* [TASK REQUIREMENTS]
Go through the records below line by line, counting those that contain the word "brand"; answer with the count only.

:: DATA EXCERPTS ::

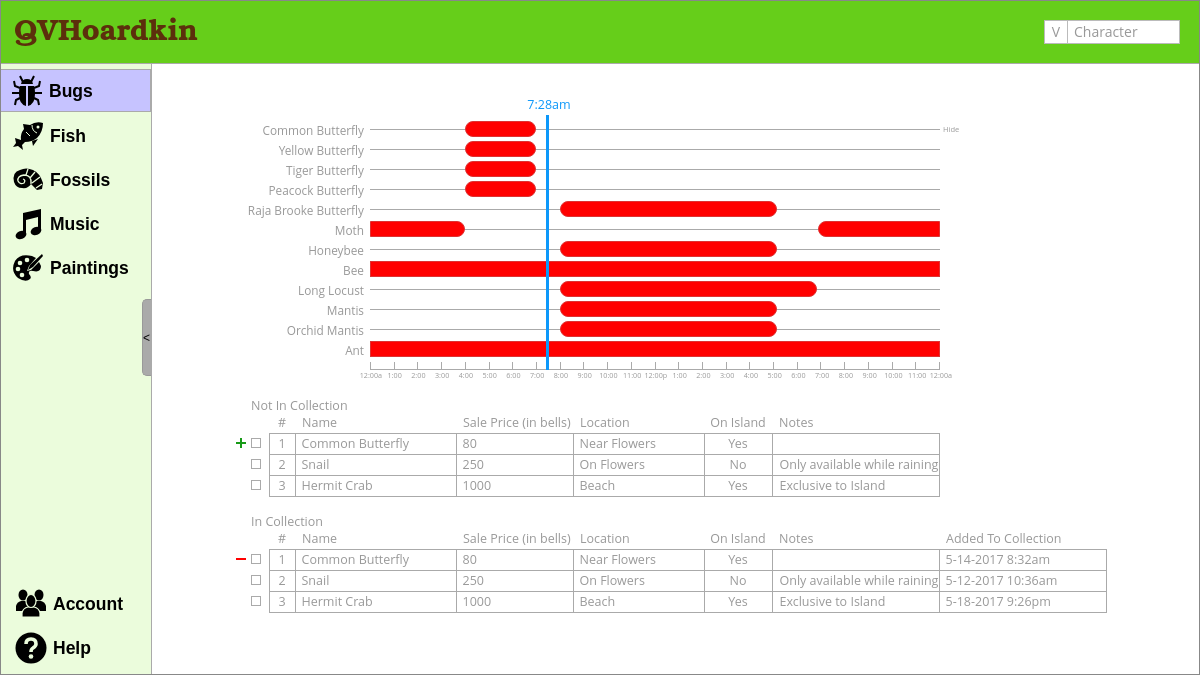
<!DOCTYPE html>
<html lang="en">
<head>
<meta charset="utf-8">
<title>Bugs</title>
<style>
:root{--green:#66ce1a;--mint:#ebfcdc;--lilac:#c6c3ff;--grey:#999;--line:#aaa;--edge:#888;--red:#f00;--blue:#0c98fa;--brand:#5c2f0c}
*{box-sizing:border-box;margin:0;padding:0}
html,body{width:1200px;height:675px;overflow:hidden;background:#fff}
body{font:12.5px/18px "Open Sans",sans-serif;color:var(--grey)}
.page{width:1200px;height:675px;border:1px solid var(--edge);display:grid;grid-template:63px 1fr/150px 1fr}
.topbar{grid-column:1/3;background:var(--green);border-bottom:1px solid var(--line);display:flex;justify-content:space-between;align-items:center;padding:0 19px 0 13px}
.brand{font:bold 29px/40px "TeX Gyre Bonum",serif;color:var(--brand);padding-bottom:8px}
.character{display:flex;width:136px;height:24px;background:#fff;border:1px solid #bbb;font-size:14px;line-height:22px}
.character b{font-weight:400;width:23px;text-align:center;border-right:1px solid #bbb}
.character span{padding-left:6px}
.sidebar{position:relative;width:151px;background:var(--mint);border-right:1px solid var(--line);padding:5px 0 4px;display:flex;flex-direction:column;justify-content:space-between}
.menu{list-style:none}
.menu a{display:flex;align-items:center;gap:6px;height:44px;padding:1px 0 0 11px;color:#000;text-decoration:none;font:bold 17.5px/20px "Liberation Sans",sans-serif}
.menu .active{height:43px;margin-bottom:1px;background:var(--lilac);border:1px solid var(--line);border-left:0;padding-left:10px}
.menu svg{width:32px;height:32px;flex:none}
.menu.support a{padding:0 0 0 14px}
.collapse{position:absolute;right:0;top:235px;width:9px;height:77px;background:#aaa;border:1px solid #999;border-right:0;border-radius:5px 0 0 5px;color:#000;text-decoration:none;font:12px/77px "Liberation Sans",sans-serif;text-indent:-1px;text-align:center}
main{padding-top:55px}
.chart{position:relative;height:278px}
.row{display:grid;grid-template-columns:213px 570px 40px;column-gap:6px;height:20px;align-items:center}
.name{text-align:right;font-size:11.8px;line-height:18px;margin-top:2px;white-space:nowrap}
.track{display:flex;align-items:center;height:20px;background:linear-gradient(var(--line),var(--line)) 0 10px/100% 1px no-repeat}
.bar{height:16px;width:var(--w);margin-left:var(--s,0px);background:var(--red);border:1px solid #d33;border-radius:8px}
.all{--w:570px;border-radius:0}
.till{border-radius:0 8px 8px 0}
.from{border-radius:8px 0 0 8px}
.hide{font-size:7.5px;color:var(--grey);text-decoration:none;margin-left:-3px}
.ticks{display:grid;grid-template-columns:repeat(24,1fr);width:570px;height:8px;margin:3px 0 0 219px;border:solid var(--line);border-width:0 1px 1px 0}
.ticks i{border-left:1px solid var(--line)}
.hours{display:grid;grid-template-columns:repeat(25,23.75px);margin-left:208px;font-size:7.2px;line-height:11px;text-align:center;white-space:nowrap}
.now{position:absolute;left:395px;top:-4px;width:3px;height:255px;background:var(--blue)}
.now b{position:absolute;left:-27px;top:-19px;width:60px;font-weight:400;text-align:center;color:var(--blue)}
.collection{height:116px;padding-left:82px}
h2{font:inherit;line-height:18px;margin-bottom:-2px;padding-left:18px}
table{border-collapse:collapse;table-layout:fixed;width:706px}
.owned{width:873px}
th,td{height:21px;padding:0 0 0 6px;font-weight:400;line-height:18px;text-align:left;white-space:nowrap}
th{height:20px;padding-left:7px}
td{border:1px solid var(--line)}
td:nth-child(8){padding-left:7px}
td:nth-child(-n+2){border:0;padding:0}
th:nth-child(3),td:nth-child(3),th:nth-child(7),td:nth-child(7){text-align:center;padding:0}
td:nth-child(2){border-right:1px solid var(--line)}
.check{display:block;width:10px;height:10px;margin-top:-2px;border:1px solid var(--line)}
.sign{display:block;width:10px;height:10px;margin:-2px 0 0 3px}
.c1,.c2{width:18px}.c3{width:26px}.c4{width:161px}.c5{width:117px}.c6{width:131px}.c7{width:68px}.c8{width:167px}.c9{width:167px}
</style>
</head>
<body>
<div class="page">
<header class="topbar">
<div class="brand">QVHoardkin</div>
<div class="character"><b>V</b><span>Character</span></div>
</header>
<nav class="sidebar">
<ul class="menu">
<li><a class="active" href="#"><svg viewBox="0 0 32 32" aria-hidden="true"><g fill="none" stroke="#000" stroke-width="2"><path d="M12 7 9 1M20 7 23 1M9 13 4 11 3 6M23 13 28 11 29 6M9 18H1M23 18H31M9 23 5 25 4 30M23 23 27 25 28 30"/></g><path d="M10 9Q11 4 16 4T22 9Z"/><path d="M15 11V31Q8 29 8 19 8 13 9 11ZM17 11V31Q24 29 24 19 24 13 23 11Z"/></svg>Bugs</a></li>
<li><a href="#"><svg viewBox="0 0 32 32" aria-hidden="true"><path d="M31 3Q31 12 25 18 20 22 13 22L10 25 11 30 6 26 1 27 4 23 3 18 9 20Q8 14 12 9L11 4 18 5Q24 1 31 3ZM20 21 21 26 26 19Z"/><circle cx="26" cy="7" r="1.5" fill="#ebfcdc"/><path d="M20 5Q20 11 25 13M14 12 18 16" fill="none" stroke="#ebfcdc"/></svg>Fish</a></li>
<li><a href="#"><svg viewBox="0 0 32 32" aria-hidden="true"><path d="M2 18Q0 8 8 6 14 3 21 6 28 9 31 19L30 25 25 26 19 20Q16 25 10 24 4 24 2 18Z"/><g fill="none" stroke="#ebfcdc" stroke-width="1.3"><path d="M19 20Q20 11 12 11 5 12 6 17 8 21 12 19 14 16 11 15M14 11 16 5M18 14 23 8M20 19 28 13M24 24 30 20"/></g></svg>Fossils</a></li>
<li><a href="#"><svg viewBox="0 0 32 32" aria-hidden="true"><path d="M11 5 29 1V23H26V9L14 12V27H11Z"/><ellipse cx="9" cy="27" rx="5.5" ry="4" transform="rotate(-20 9 27)"/><ellipse cx="24" cy="23" rx="5.5" ry="4" transform="rotate(-20 24 23)"/></svg>Music</a></li>
<li><a href="#"><svg viewBox="0 0 32 32" aria-hidden="true"><path d="M20 4Q8 1 3 9-2 19 6 26 14 31 18 27 20 25 17 22 16 18 21 19 29 21 29 14L27 10 19 18 15 19 17 14 24 6Z"/><path d="M30 2 31 4 21 15 16 18 18 13Z"/><g fill="#ebfcdc"><circle cx="15" cy="8" r="2.3"/><circle cx="8" cy="11" r="2.3"/><circle cx="6" cy="17" r="2.3"/><circle cx="10" cy="23" r="2.3"/></g></svg>Paintings</a></li>
</ul>
<ul class="menu support">
<li><a href="#"><svg viewBox="0 0 32 32" aria-hidden="true"><g id="person"><ellipse cx="8" cy="7" rx="4.5" ry="5.5"/><path d="M1 23V18Q2 14 6 13H10Q14 14 15 18V23Z"/></g><use href="#person" x="16"/><g stroke="#ebfcdc" stroke-width="1.2"><path d="M7 29V25Q8 20 13 19H19Q24 20 25 25V29Z"/><ellipse cx="16" cy="13" rx="5" ry="6.5"/></g></svg>Account</a></li>
<li><a href="#"><svg viewBox="0 0 32 32" aria-hidden="true"><circle cx="16" cy="16" r="15.5"/><path d="M11 12Q11 7 16 7T21 12Q21 14 18 16 16 17 16 20" fill="none" stroke="#ebfcdc" stroke-width="3.6"/><circle cx="16" cy="24.5" r="2.3" fill="#ebfcdc"/></svg>Help</a></li>
</ul>
<a class="collapse" href="#">&lt;</a>
</nav>
<main>
<section class="chart" aria-label="Hours when each bug appears">
<div class="row"><span class="name">Common Butterfly</span><div class="track"><i class="bar" style="--s:95px;--w:71px"></i></div><a class="hide" href="#">Hide</a></div>
<div class="row"><span class="name">Yellow Butterfly</span><div class="track"><i class="bar" style="--s:95px;--w:71px"></i></div></div>
<div class="row"><span class="name">Tiger Butterfly</span><div class="track"><i class="bar" style="--s:95px;--w:71px"></i></div></div>
<div class="row"><span class="name">Peacock Butterfly</span><div class="track"><i class="bar" style="--s:95px;--w:71px"></i></div></div>
<div class="row"><span class="name">Raja Brooke Butterfly</span><div class="track"><i class="bar" style="--s:190px;--w:217px"></i></div></div>
<div class="row"><span class="name">Moth</span><div class="track"><i class="bar till" style="--w:95px"></i><i class="bar from" style="--s:353px;--w:122px"></i></div></div>
<div class="row"><span class="name">Honeybee</span><div class="track"><i class="bar" style="--s:190px;--w:217px"></i></div></div>
<div class="row"><span class="name">Bee</span><div class="track"><i class="bar all"></i></div></div>
<div class="row"><span class="name">Long Locust</span><div class="track"><i class="bar" style="--s:190px;--w:257px"></i></div></div>
<div class="row"><span class="name">Mantis</span><div class="track"><i class="bar" style="--s:190px;--w:217px"></i></div></div>
<div class="row"><span class="name">Orchid Mantis</span><div class="track"><i class="bar" style="--s:190px;--w:217px"></i></div></div>
<div class="row"><span class="name">Ant</span><div class="track"><i class="bar all"></i></div></div>
<div class="ticks"><i></i><i></i><i></i><i></i><i></i><i></i><i></i><i></i><i></i><i></i><i></i><i></i><i></i><i></i><i></i><i></i><i></i><i></i><i></i><i></i><i></i><i></i><i></i><i></i></div>
<div class="hours"><span>12:00a</span><span>1:00</span><span>2:00</span><span>3:00</span><span>4:00</span><span>5:00</span><span>6:00</span><span>7:00</span><span>8:00</span><span>9:00</span><span>10:00</span><span>11:00</span><span>12:00p</span><span>1:00</span><span>2:00</span><span>3:00</span><span>4:00</span><span>5:00</span><span>6:00</span><span>7:00</span><span>8:00</span><span>9:00</span><span>10:00</span><span>11:00</span><span>12:00a</span></div>
<div class="now"><b>7:28am</b></div>
</section>
<section class="collection">
<h2>Not In Collection</h2>
<table>
<colgroup><col class="c1"><col class="c2"><col class="c3"><col class="c4"><col class="c5"><col class="c6"><col class="c7"><col class="c8"></colgroup>
<thead><tr><th></th><th></th><th>#</th><th>Name</th><th>Sale Price (in bells)</th><th>Location</th><th>On Island</th><th>Notes</th></tr></thead>
<tbody>
<tr><td><svg class="sign" viewBox="0 0 10 10" role="img" aria-label="Add"><path d="M0 5H10M5 0V10" stroke="#189a18" stroke-width="2"/></svg></td><td><span class="check"></span></td><td>1</td><td>Common Butterfly</td><td>80</td><td>Near Flowers</td><td>Yes</td><td></td></tr>
<tr><td></td><td><span class="check"></span></td><td>2</td><td>Snail</td><td>250</td><td>On Flowers</td><td>No</td><td>Only available while raining</td></tr>
<tr><td></td><td><span class="check"></span></td><td>3</td><td>Hermit Crab</td><td>1000</td><td>Beach</td><td>Yes</td><td>Exclusive to Island</td></tr>
</tbody>
</table>
</section>
<section class="collection">
<h2>In Collection</h2>
<table class="owned">
<colgroup><col class="c1"><col class="c2"><col class="c3"><col class="c4"><col class="c5"><col class="c6"><col class="c7"><col class="c8"><col class="c9"></colgroup>
<thead><tr><th></th><th></th><th>#</th><th>Name</th><th>Sale Price (in bells)</th><th>Location</th><th>On Island</th><th>Notes</th><th>Added To Collection</th></tr></thead>
<tbody>
<tr><td><svg class="sign" viewBox="0 0 10 10" role="img" aria-label="Remove"><path d="M0 5H10" stroke="#f00" stroke-width="2"/></svg></td><td><span class="check"></span></td><td>1</td><td>Common Butterfly</td><td>80</td><td>Near Flowers</td><td>Yes</td><td></td><td>5-14-2017 8:32am</td></tr>
<tr><td></td><td><span class="check"></span></td><td>2</td><td>Snail</td><td>250</td><td>On Flowers</td><td>No</td><td>Only available while raining</td><td>5-12-2017 10:36am</td></tr>
<tr><td></td><td><span class="check"></span></td><td>3</td><td>Hermit Crab</td><td>1000</td><td>Beach</td><td>Yes</td><td>Exclusive to Island</td><td>5-18-2017 9:26pm</td></tr>
</tbody>
</table>
</section>
</main>
</div>
</body>
</html>
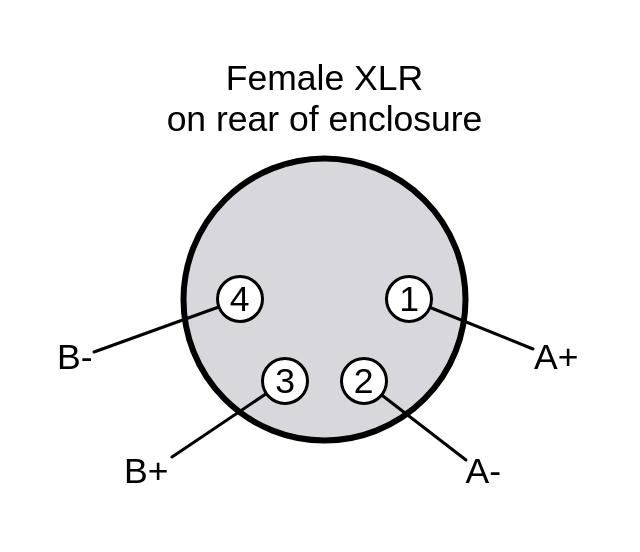
<!DOCTYPE html>
<html lang="en">
<head>
<meta charset="utf-8">
<title>Female XLR wiring diagram</title>
<style>
  :root {
    --paper: #ffffff;
    --ink: #000000;
    --shell: #d8d7de;
  }
  * { box-sizing: border-box; margin: 0; }
  body { background: var(--paper); overflow: hidden; }
  .diagram {
    position: relative;
    width: 640px;
    height: 552px;
    overflow: hidden;
    background: var(--paper);
    color: var(--ink);
    font: 35.5px/41px "Liberation Sans", Arial, sans-serif;
  }
  .title {
    position: absolute;
    left: 124px;
    top: 58px;
    width: 401px;
    font: inherit;
    text-align: center;
    white-space: nowrap;
  }
  .connector { position: absolute; left: 0; top: 0; }
  .shell { fill: var(--shell); stroke: var(--ink); stroke-width: 6; }
  .leads { stroke: var(--ink); stroke-width: 3; stroke-linecap: round; }
  .pin {
    position: absolute;
    width: 48px;
    height: 48px;
    display: flex;
    align-items: center;
    justify-content: center;
    border: 3px solid var(--ink);
    border-radius: 50%;
    background: var(--paper);
  }
  .pin-1 { left: 385px; top: 275px; }
  .pin-2 { left: 339.5px; top: 357px; }
  .pin-3 { left: 261px; top: 357px; }
  .pin-4 { left: 215.5px; top: 275px; }
  .signal { position: absolute; white-space: nowrap; }
  .a-plus { left: 534px; top: 337px; }
  .a-minus { left: 465.5px; top: 451px; }
  .b-plus { left: 124px; top: 451px; }
  .b-minus { left: 57px; top: 337px; }
</style>
</head>
<body>
<main class="diagram">
  <h1 class="title">Female XLR<br>on rear of enclosure</h1>

  <svg class="connector" width="640" height="552" viewBox="0 0 640 552" aria-hidden="true">
    <circle class="shell" cx="324.5" cy="299.5" r="141"/>
    <g class="leads">
      <line x1="409" y1="299" x2="533" y2="349"/>
      <line x1="363.5" y1="381" x2="466" y2="460"/>
      <line x1="285" y1="381" x2="172" y2="457"/>
      <line x1="239.5" y1="299.5" x2="94" y2="352"/>
    </g>
  </svg>

  <span class="pin pin-1">1</span>
  <span class="pin pin-2">2</span>
  <span class="pin pin-3">3</span>
  <span class="pin pin-4">4</span>

  <span class="signal a-plus">A+</span>
  <span class="signal a-minus">A-</span>
  <span class="signal b-plus">B+</span>
  <span class="signal b-minus">B-</span>
</main>
</body>
</html>
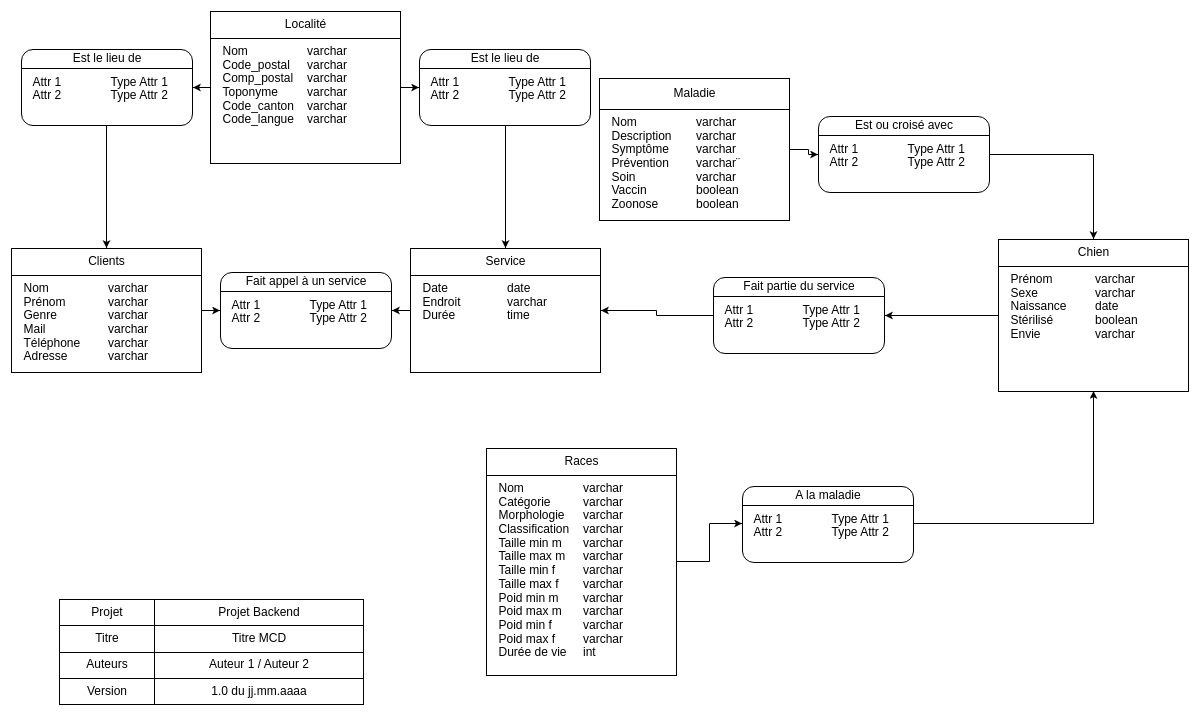
<!DOCTYPE html>
<html lang="fr">
<head>
<meta charset="utf-8">
<title>Titre MCD</title>
<style>
:root { --paper: #fff; --ink: #000; }
* { box-sizing: border-box; margin: 0; padding: 0; }
html, body { width: 1200px; height: 716px; overflow: hidden; background: var(--paper); }
body { font: 12px/13.7px "Liberation Sans", Arial, sans-serif; color: var(--ink); }
.diagram { position: relative; width: 1200px; height: 716px; overflow: hidden; }
.links { position: absolute; left: 0; top: 0; }
.links .path { fill: none; stroke: var(--ink); stroke-width: 1; }
.entity, .relation {
  position: absolute; left: var(--x); top: var(--y);
  background: var(--paper); border: 1px solid var(--ink);
}
.entity { width: 191px; height: var(--h); }
.relation { width: 172px; height: 77px; border-radius: 12px; overflow: hidden; }
h2 {
  display: flex; align-items: center; justify-content: center;
  font-size: 12px; font-weight: 400; border-bottom: 1px solid var(--ink);
}
.entity h2 { height: var(--head, 27px); }
.relation h2 { height: 19px; }
dl { display: grid; white-space: nowrap; }
.entity dl { grid-template-columns: 84.5px 1fr; grid-auto-rows: 13.7px; padding: 6px 0 0 11.5px; }
.relation dl { grid-template-columns: 78px 1fr; grid-auto-rows: 13.4px; padding: 7px 0 0 10.5px; }
.title-block {
  position: absolute; left: 59px; top: 599px; width: 305px; height: 106px;
  table-layout: fixed; border-collapse: collapse; text-align: center;
}
.title-block th, .title-block td { height: 26px; border: 1px solid var(--ink); font-weight: 400; }
.title-block th { width: 95px; }
</style>
</head>
<body>
<main class="diagram">
  <svg class="links" width="1200" height="716" viewBox="0 0 1200 716" aria-hidden="true">
    <defs>
      <marker id="arrow" markerUnits="userSpaceOnUse" markerWidth="9" markerHeight="9" refX="8" refY="4" orient="auto">
        <path d="M0 0L8 4L0 8L2 4Z"/>
      </marker>
    </defs>
    <g class="path" marker-end="url(#arrow)">
      <path marker-end="url(#arrow)" d="M211 87.5H193"/>
      <path marker-end="url(#arrow)" d="M401 87.5H419"/>
      <path marker-end="url(#arrow)" d="M106.5 126V248"/>
      <path marker-end="url(#arrow)" d="M505.5 126V248"/>
      <path marker-end="url(#arrow)" d="M202 310.5H220"/>
      <path marker-end="url(#arrow)" d="M410 310.5H392"/>
      <path marker-end="url(#arrow)" d="M790 149.5H808.5V154.5H818"/>
      <path marker-end="url(#arrow)" d="M989 154.5H1093.5V239"/>
      <path marker-end="url(#arrow)" d="M998 315.5H885"/>
      <path marker-end="url(#arrow)" d="M714 315.5H656.5V310.5H601"/>
      <path marker-end="url(#arrow)" d="M676 561.5H709.5V523.5H742"/>
      <path marker-end="url(#arrow)" d="M913 523.5H1093.5V391"/>
    </g>
  </svg>

  <section class="entity" style="--x:210px;--y:11px;--h:153px">
    <h2>Localité</h2>
    <dl>
      <dt>Nom</dt><dd>varchar</dd>
      <dt>Code_postal</dt><dd>varchar</dd>
      <dt>Comp_postal</dt><dd>varchar</dd>
      <dt>Toponyme</dt><dd>varchar</dd>
      <dt>Code_canton</dt><dd>varchar</dd>
      <dt>Code_langue</dt><dd>varchar</dd>
    </dl>
  </section>

  <section class="entity" style="--x:599px;--y:78px;--h:143px;--head:31px">
    <h2>Maladie</h2>
    <dl>
      <dt>Nom</dt><dd>varchar</dd>
      <dt>Description</dt><dd>varchar</dd>
      <dt>Symptôme</dt><dd>varchar</dd>
      <dt>Prévention</dt><dd>varchar¨</dd>
      <dt>Soin</dt><dd>varchar</dd>
      <dt>Vaccin</dt><dd>boolean</dd>
      <dt>Zoonose</dt><dd>boolean</dd>
    </dl>
  </section>

  <section class="entity" style="--x:11px;--y:248px;--h:125px">
    <h2>Clients</h2>
    <dl>
      <dt>Nom</dt><dd>varchar</dd>
      <dt>Prénom</dt><dd>varchar</dd>
      <dt>Genre</dt><dd>varchar</dd>
      <dt>Mail</dt><dd>varchar</dd>
      <dt>Téléphone</dt><dd>varchar</dd>
      <dt>Adresse</dt><dd>varchar</dd>
    </dl>
  </section>

  <section class="entity" style="--x:410px;--y:248px;--h:125px">
    <h2>Service</h2>
    <dl>
      <dt>Date</dt><dd>date</dd>
      <dt>Endroit</dt><dd>varchar</dd>
      <dt>Durée</dt><dd>time</dd>
    </dl>
  </section>

  <section class="entity" style="--x:998px;--y:239px;--h:153px">
    <h2>Chien</h2>
    <dl>
      <dt>Prénom</dt><dd>varchar</dd>
      <dt>Sexe</dt><dd>varchar</dd>
      <dt>Naissance</dt><dd>date</dd>
      <dt>Stérilisé</dt><dd>boolean</dd>
      <dt>Envie</dt><dd>varchar</dd>
    </dl>
  </section>

  <section class="entity" style="--x:486px;--y:448px;--h:228px">
    <h2>Races</h2>
    <dl>
      <dt>Nom</dt><dd>varchar</dd>
      <dt>Catégorie</dt><dd>varchar</dd>
      <dt>Morphologie</dt><dd>varchar</dd>
      <dt>Classification</dt><dd>varchar</dd>
      <dt>Taille min m</dt><dd>varchar</dd>
      <dt>Taille max m</dt><dd>varchar</dd>
      <dt>Taille min f</dt><dd>varchar</dd>
      <dt>Taille max f</dt><dd>varchar</dd>
      <dt>Poid min m</dt><dd>varchar</dd>
      <dt>Poid max m</dt><dd>varchar</dd>
      <dt>Poid min f</dt><dd>varchar</dd>
      <dt>Poid max f</dt><dd>varchar</dd>
      <dt>Durée de vie</dt><dd>int</dd>
    </dl>
  </section>

  <section class="relation" style="--x:21px;--y:49px">
    <h2>Est le lieu de</h2>
    <dl><dt>Attr 1</dt><dd>Type Attr 1</dd><dt>Attr 2</dt><dd>Type Attr 2</dd></dl>
  </section>
  <section class="relation" style="--x:419px;--y:49px">
    <h2>Est le lieu de</h2>
    <dl><dt>Attr 1</dt><dd>Type Attr 1</dd><dt>Attr 2</dt><dd>Type Attr 2</dd></dl>
  </section>
  <section class="relation" style="--x:818px;--y:116px">
    <h2>Est ou croisé avec</h2>
    <dl><dt>Attr 1</dt><dd>Type Attr 1</dd><dt>Attr 2</dt><dd>Type Attr 2</dd></dl>
  </section>
  <section class="relation" style="--x:220px;--y:272px">
    <h2>Fait appel à un service</h2>
    <dl><dt>Attr 1</dt><dd>Type Attr 1</dd><dt>Attr 2</dt><dd>Type Attr 2</dd></dl>
  </section>
  <section class="relation" style="--x:713px;--y:277px">
    <h2>Fait partie du service</h2>
    <dl><dt>Attr 1</dt><dd>Type Attr 1</dd><dt>Attr 2</dt><dd>Type Attr 2</dd></dl>
  </section>
  <section class="relation" style="--x:742px;--y:486px">
    <h2>A la maladie</h2>
    <dl><dt>Attr 1</dt><dd>Type Attr 1</dd><dt>Attr 2</dt><dd>Type Attr 2</dd></dl>
  </section>

  <table class="title-block">
    <tr><th scope="row">Projet</th><td>Projet Backend</td></tr>
    <tr><th scope="row">Titre</th><td>Titre MCD</td></tr>
    <tr><th scope="row">Auteurs</th><td>Auteur 1 / Auteur 2</td></tr>
    <tr><th scope="row">Version</th><td>1.0 du jj.mm.aaaa</td></tr>
  </table>
</main>
</body>
</html>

:::

* [THE ANSWER]
3